Google’s Jelly Bean Voice-Recognition vs. Apple’s Siri
Apple and Samsung are mobile’s largest and most prominent companies. They both dominate the landscape heavily. Apple Inc., previously helmed by the innovator and businessman Steve Jobs, was the force behind highly iconic gadgets such as the iPod mp3 player, the iPhone, iPad and MacBook notebook computers. The South Korean Samsung Electronics, on the other hand, became a fierce contender in the smartphone market with the release of its Android-powered Galaxy series, while coming out with a tablet computer of their own in 2010 called the Samsung Galaxy Tab.

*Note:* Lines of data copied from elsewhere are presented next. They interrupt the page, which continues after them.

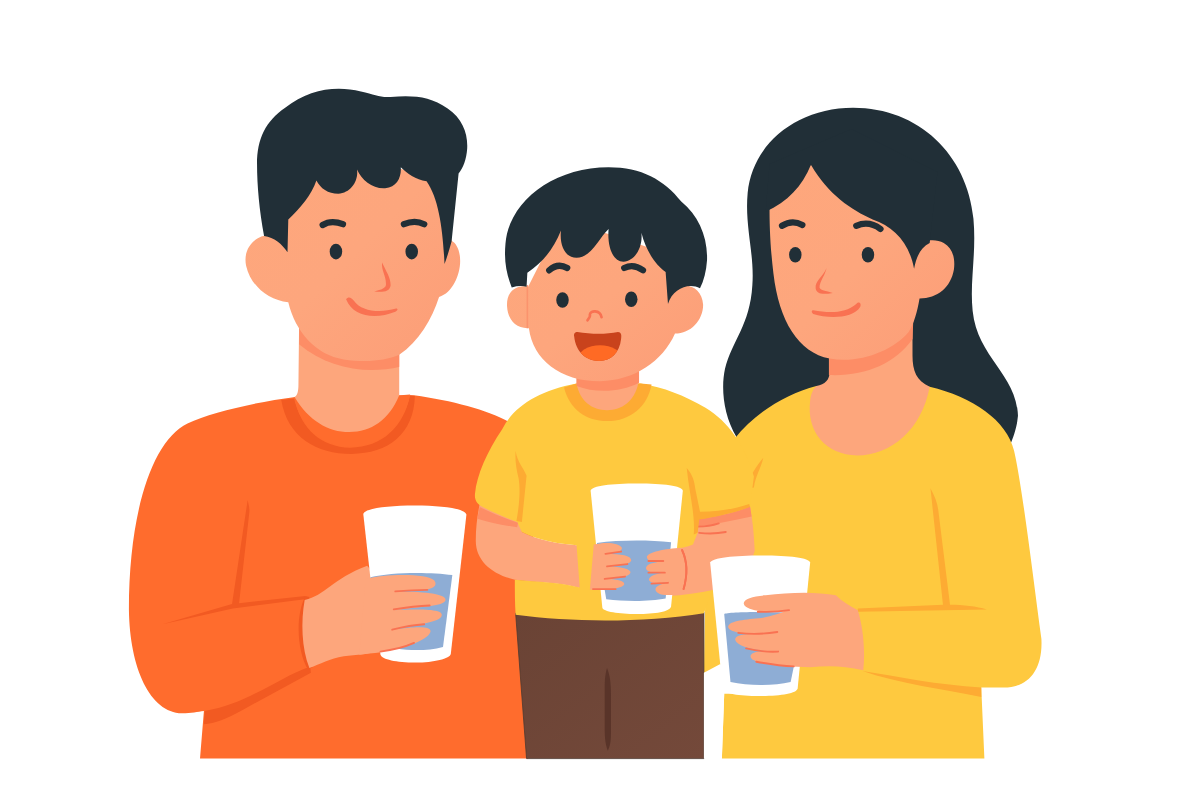
<!DOCTYPE html>
<html lang="en">
<head>
<meta charset="utf-8">
<title>Family drinking water</title>
<style>
:root{--paper:#fff;--hair:#212f37;--skin:#fda67c;--blush:#fd8d66;--line:#f97252;--orange:#ff6c2d;--orange-shade:#f25a22;--yellow:#fec93f;--yellow-shade:#fdab33;--water:#8eadd5;--brown:#6f4838;--brown-shade:#593429;--mouth:#c9431c;--tongue:#ff6a24}
html,body{margin:0;width:1200px;height:800px;overflow:hidden;background:var(--paper)}
svg{display:block}
.hair{fill:var(--hair)}
.skin{fill:url(#skin-tone)}
.flat-skin{fill:var(--skin)}
.blush{fill:var(--blush)}
.line{fill:var(--line)}
.crease{fill:none;stroke:var(--line);stroke-width:2.4;stroke-linecap:round}
.brow{fill:none;stroke:var(--hair);stroke-width:8;stroke-linecap:round}
.orange{fill:var(--orange)}
.orange-shade{fill:var(--orange-shade)}
.yellow{fill:var(--yellow)}
.yellow-shade{fill:var(--yellow-shade)}
.glass{fill:var(--paper)}
.water{fill:var(--water)}
</style>
</head>
<body>
<svg width="1200" height="800" viewBox="0 0 1536 1024" role="img" aria-label="A father, a child and a mother each holding a glass of water">
<defs>
<linearGradient id="skin-tone" x1="0" y1="0" x2="1" y2="1"><stop offset="0" stop-color="#fea77c"/><stop offset=".5" stop-color="#fda67d"/><stop offset="1" stop-color="#fc9d77"/></linearGradient>
<linearGradient id="trouser-tone" x1="0" y1="0" x2="1" y2="1"><stop offset="0" stop-color="#6a4335"/><stop offset="1" stop-color="#74493a"/></linearGradient>
<ellipse id="eye" rx="8" ry="10" fill="#212f37"/>
<clipPath id="father-neck-clip"><path d="M383 400H511V520H383Z"/></clipPath>
<clipPath id="child-mouth-clip"><path d="M739 425C757 428 776 428 791 425C795 425 796 429 795 434C793 452 782 462 767 462C750 462 737 450 735 431C734 427 736 425 739 425Z"/></clipPath>
</defs>

<g id="father">
<path class="orange" d="M378 508C325 515 270 528 240 542C193 565 165 660 165 780C166 855 192 912 233 913C245 913 253 911 261 910L256 971H676L700 780L655 542C625 525 580 513 530 506Z"/>
<path class="orange-shade" d="M360 512C368 560 405 581 450 581C497 581 530 555 531 507L525 506C517 545 490 573 448 573C412 572 385 550 377 510Z"/>
<path class="orange" d="M376 508C384 546 413 572 448 572C487 572 517 545 525 505L513 506Z"/>
<path class="flat-skin" d="M383 400H511V506C498 538 475 553 447 553C420 553 395 538 377 508C381 506 382 500 382 492Z"/>
<path class="blush" clip-path="url(#father-neck-clip)" d="M380 400H514V469C470 480 420 472 382 440Z"/>
<path class="skin" d="M366 302C353 299 340 299 330 305C318 312 312 325 315 340C321 366 343 384 369 387C378 425 405 455 440 460C468 464 492 462 511 454C536 437 553 408 562 380C579 375 589 352 589 334C589 320 584 311 578 308L570 230L405 190L367 270Z"/>
<path class="hair" d="M338 302C332 270 329 238 329 210C329 178 340 155 365 138C395 114 430 109 462 117C480 121 486 125 500 124C530 122 550 123 573 139C592 152 599 171 598 190C597 204 593 215 587 222L578 309C575 320 572 330 569 338C567 295 562 255 546 232C532 230 521 222 513 214C514 227 508 240 493 241C477 242 463 231 457 217C459 232 449 247 433 248C420 248 410 241 405 231C399 249 384 267 369 281L368 323C361 312 351 304 338 302Z"/>
<path class="brow" d="M413 288Q424 281 439 287M517 287Q531 281 543 287"/>
<use href="#eye" x="430" y="322"/><use href="#eye" x="527" y="322"/>
<path class="line" d="M489 336C494 347 500 355 500 365C499 374 489 374 479 373C488 371 495 369 494 363C494 353 488 346 489 336Z"/>
<path class="line" d="M443 383C446 379 450 381 453 385C463 399 486 401 507 395C510 395 509 398 506 399C481 409 452 406 443 383Z"/>
<path class="orange-shade" d="M317 640C318 646 320 650 319 657L306 772L391 763L390 767L298 779L208 799L297 773Z"/>
</g>

<g id="mother">
<path class="hair" d="M943 560C925 530 923 495 928 472C937 436 960 416 963 365C966 325 953 290 957 247C963 184 1020 138 1092 138C1176 138 1238 198 1246 280C1250 325 1241 360 1245 398C1251 457 1301 479 1303 532C1302 545 1298 557 1294 567L1180 640H980Z"/>
<path class="yellow" d="M1045 494C1005 504 965 530 940 562L905 640L901 861C909 860 916 857 922 853L927 888L924 971H1260L1256 880H1285C1316 880 1335 858 1333 818C1322 735 1308 620 1298 577C1289 538 1245 508 1190 495Z"/>
<path class="flat-skin" d="M1062 440L1168 400V455C1168 475 1173 487 1190 495C1180 550 1140 583 1097 583C1057 582 1032 553 1037 513C1038 503 1041 498 1045 494C1056 492 1062 487 1062 475Z"/>
<path class="blush" d="M1061 455C1100 465 1143 440 1169 410L1168 434C1146 466 1106 482 1061 480Z"/>
<path class="skin" d="M985 267L1038 211L1130 270L1171 316C1181 307 1197 305 1208 311C1219 317 1223 330 1221 345C1217 368 1200 382 1177 382C1174 399 1170 414 1163 425C1143 449 1100 466 1062 459C1022 451 997 411 990 350C986 317 985 290 985 267Z"/>
<path class="hair" d="M980 271C1008 259 1027 238 1038 211C1060 249 1090 269 1117 281C1144 290 1164 311 1170 344C1173 328 1179 316 1190 311L1200 220L1090 165L985 210Z"/>
<path class="brow" d="M1001 289Q1014 281 1027 288M1096 289Q1112 282 1127 293"/>
<use href="#eye" x="1018" y="326"/><use href="#eye" x="1111" y="326"/>
<path class="line" d="M1058 343C1056 353 1049 360 1049 368C1050 372 1057 372 1066 375C1054 377 1045 377 1044 369C1043 359 1053 355 1058 343Z"/>
<path class="line" d="M1041 397C1062 401 1082 401 1096 389C1100 385 1103 389 1101 393C1092 408 1060 408 1041 402C1038 399 1039 397 1041 397Z"/>
<path class="yellow-shade" d="M977 586C968 597 959 611 953 626L965 624C967 609 974 600 977 586ZM1191 625C1196 635 1200 643 1201 653L1216 774C1233 774 1250 776 1263 780L1098 783V779L1207 774Z"/>
<path class="yellow-shade" d="M1104 859C1150 866 1200 877 1256 880V892C1210 883 1150 875 1104 859Z"/>
</g>

<g id="child">
<path fill="url(#trouser-tone)" stroke="#4c3830" stroke-width="1" d="M660 785L674 971H901V783Z"/>
<path d="M777 855C781 865 782 875 782 890V935C782 946 782 952 778 961C774 951 774 940 774 928V885C774 873 774 865 777 855Z" fill="var(--brown-shade)"/>
<path class="flat-skin" d="M614 645L668 665L668 681C690 692 715 696 738 698C747 695 756 690 764 683L785 700L780 754C765 755 751 756 739 752C720 746 690 746 659 742C630 735 609 718 609 692C609 675 611 660 614 645Z"/>
<path class="yellow" d="M738 491C690 500 658 520 643 549C624 577 610 608 608 632C607 640 611 646 618 649C634 657 648 663 662 668L668 681C690 692 715 696 738 698L742 752C715 745 690 745 659 742C659 757 659 772 660 787C735 797 825 797 901 785L912 755L895 664C918 661 940 656 960 648L965 610C953 570 933 540 903 522C875 506 850 496 820 491Z"/>
<path class="blush" d="M614 649C630 657 647 664 663 669L662 675C643 672 627 669 611 664Z"/>
<path class="flat-skin" d="M895 664C918 661 940 656 960 648C963 665 965 680 966 705L955 740L914 755C895 759 874 762 856 763L840 755L845 700C860 705 875 702 887 697L893 682Z"/>
<path class="blush" d="M895 664C920 661 942 656 960 648L962 661C937 666 915 671 892 674Z"/>
<path class="crease" d="M895 682Q913 684 929 681M893 674Q908 674 920 670M873 704C881 721 879 740 875 754"/>
<path class="yellow-shade" d="M660 577C662 592 671 600 674 609L668 668L661 667C665 645 666 627 664 613C661 601 659 590 660 577ZM879 599C887 608 889 617 890 626L896 655C920 655 942 651 959 645L960 649C938 657 915 662 895 665L893 682L888 684C890 658 882 630 879 599Z"/>
<path class="yellow-shade" d="M722 496C729 524 750 539 777 539C807 539 829 520 834 492L820 491H738Z"/>
<path class="flat-skin" d="M738 470H817V491C812 514 796 525 777 525C758 525 742 514 738 491Z"/>
<path class="blush" d="M738 475H818V490C793 503 761 503 738 494Z"/>
<path class="skin" d="M676 367C660 364 648 374 649 392C650 410 661 421 677 420C682 460 717 488 768 488C812 487 848 463 864 427C884 427 900 410 900 390C899 371 884 362 869 367L840 320L720 280Z"/>
<path d="M675 365V420" fill="none" stroke="#fb936d" stroke-width="2"/>
<path class="hair" d="M655 368C648 350 645 333 647 312C651 258 708 214 779 214C821 214 850 230 872 258C894 276 906 303 905 333C904 347 901 359 896 369C882 361 861 369 855 389L852 348C840 340 827 322 821 298C823 315 814 334 798 335C785 335 777 317 779 293C766 305 758 329 738 330C723 330 716 314 718 295C709 318 695 336 675 349L674 367Q665 365 655 368Z"/>
<path class="brow" d="M703 346Q714 336 726 343M799 343Q811 337 823 346"/>
<use href="#eye" x="720" y="384"/><use href="#eye" x="808" y="383"/>
<path d="M752 410C754 407 756 405 755 403C755 397 768 396 770 406" fill="none" stroke="var(--line)" stroke-width="3.4" stroke-linecap="round"/>
<g clip-path="url(#child-mouth-clip)"><path d="M730 420H800V466H730Z" fill="var(--mouth)"/><ellipse cx="768" cy="459" rx="28" ry="17" fill="var(--tongue)"/></g>
</g>

<g id="father-glass">
<path class="orange-shade" d="M397 853C355 868 315 902 262 910L261 927C275 926 290 920 310 909L398 861ZM391 763C377 790 381 835 394 857L400 854L396 764Z"/>
<path class="flat-skin" d="M390 768C416 762 425 741 470 724L500 760L495 834C475 837 455 838 440 840C422 843 410 850 396 855C386 830 385 795 390 768Z"/>
<path class="glass" d="M465 658C466 651 495 647 531 647C567 647 596 651 597 659L577 837C576 843 555 848 532 848C507 848 489 844 487 838L474 739Z"/>
<path class="water" d="M474 739C500 732 550 732 579 736L567 828C548 833 527 833 507 830L487 820Z"/>
<path class="flat-skin" d="M468 741C495 734 547 734 556 743C561 750 553 754 543 755L507 757C548 757 574 761 570 769C566 776 545 776 505 781C550 779 569 781 565 789C561 797 536 798 502 806C532 802 553 801 551 809C547 820 516 831 487 834L460 838Z"/>
<path class="crease" d="M506 757Q528 755 547 755M504 780Q530 776 550 775M502 806Q525 800 543 799M487 834Q512 831 530 823"/>
</g>

<g id="child-glass">
<path class="glass" d="M756 628C757 622 783 619 816 619C849 619 873 622 874 628L859 776C858 783 838 786 815 786C792 786 772 783 771 778Z"/>
<path class="water" d="M764 695C792 691 830 691 859 694L852 766C832 770 800 770 776 767Z"/>
<path class="flat-skin" d="M760 697C775 693 793 695 796 701C797 706 787 708 776 709C795 709 808 711 808 717C807 723 791 724 778 725C794 725 808 728 807 733C805 739 790 739 775 741C788 741 800 743 799 748C796 754 774 755 755 755Z"/>
<path class="flat-skin" d="M872 701C852 702 828 707 828 713C828 719 838 719 846 719C834 720 826 723 827 728C828 733 840 733 848 733C836 735 829 739 831 743C834 748 845 746 852 746C841 749 837 753 840 757C845 763 857 762 870 761Z"/>
<path class="crease" d="M775 709L795 706M777 725L803 722M774 741L800 738M759 754L788 754M830 718L849 718M830 733L851 733M834 747L855 746"/>
<path class="crease" d="M873 704C881 721 879 740 875 754"/>
</g>

<g id="mother-glass">
<path class="glass" d="M901 861L922 850L950 888H927L924 971H901Z"/>
<path class="glass" d="M909 720C911 714 940 711 975 711C1010 711 1036 714 1037 720L1021 881C1020 888 998 891 972 891C945 891 927 888 925 882Z"/>
<path class="water" d="M927 786C930 783 1000 782 1030 786L1012 873C990 878 958 878 935 873Z"/>
<path class="flat-skin" d="M953 775C948 768 962 763 980 762C1010 758 1045 757 1070 762C1078 770 1088 776 1098 781C1104 800 1108 830 1105 858C1080 852 1060 852 1037 854C1010 854 975 851 963 844C957 839 963 834 975 834H989C965 833 943 827 941 819C941 812 955 811 980 812C955 812 932 810 932 802C934 794 955 793 975 791C990 788 998 785 1004 783C985 784 960 783 953 775Z"/>
<path class="crease" d="M970 783Q992 784 1010 781M945 810Q968 813 995 809M955 830Q975 835 996 834M968 847Q995 852 1016 853"/>
</g>
</svg>
</body>
</html>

These two used to have a peaceful symbiotic relationship. Samsung was Apple’s number one supplier of memory chips and other electrical components that were used to manufacture some of the Apple company’s flagship gadgets such as iPhones and iPads. But now, the relationship has soured and these two tech behemoths are now battling an all out war against each other in various courts all over the world. The two companies have been at each others throats since April 2011, when Apple claimed that Samsung blatantly copied the iPhone’s and iPad’s design and incorporated these into their Samsung Galaxy Tab and Galaxy handset series. Samsung hit back with a lawsuit of their own, which they filed in three separate countries, claiming that Apple have committed patent infringement when it came out with features (example: the ability to tether a phone to other mobile devices) that are similar to those found in the Galaxy Tab and smartphone lines. Both sides have suffered wins and losses over the course of time. The Galaxy Tab was banned in Germany, while a US court have denied Apple’s motion to stop the sale of Samsung products in the United States. Recently, Apple has successfully requested an injunction against the release of Samsung’s Galaxy Nexus smartphone in the US.
These are not the end of Apple’s troubles. In 2011, they unveiled the iPhone 4S with a natural language-controlled personal assistant called the Siri, implemented into the iOS (Apple’s mobile OS). It was a very novel method of controlling a smartphone, and pundits have heaped praises on it. But the Siri now faces stiff competition with the release of the Android 4.1 Jelly Bean (an update to Google’s mobile OS which are featured prominently in Samsung’s line of smartphones). It has a voice recognition app that is totally reminiscent of the Siri. According to initial reviews, its performance is at par with the Siri’s too. Ouch.
With the influx of viable competitors such as Samsung and Google’s Android, only time will tell if Apple can maintain dominance in the mobile world. On a personal note, I wonder if the iPhone is really as cool as it once was?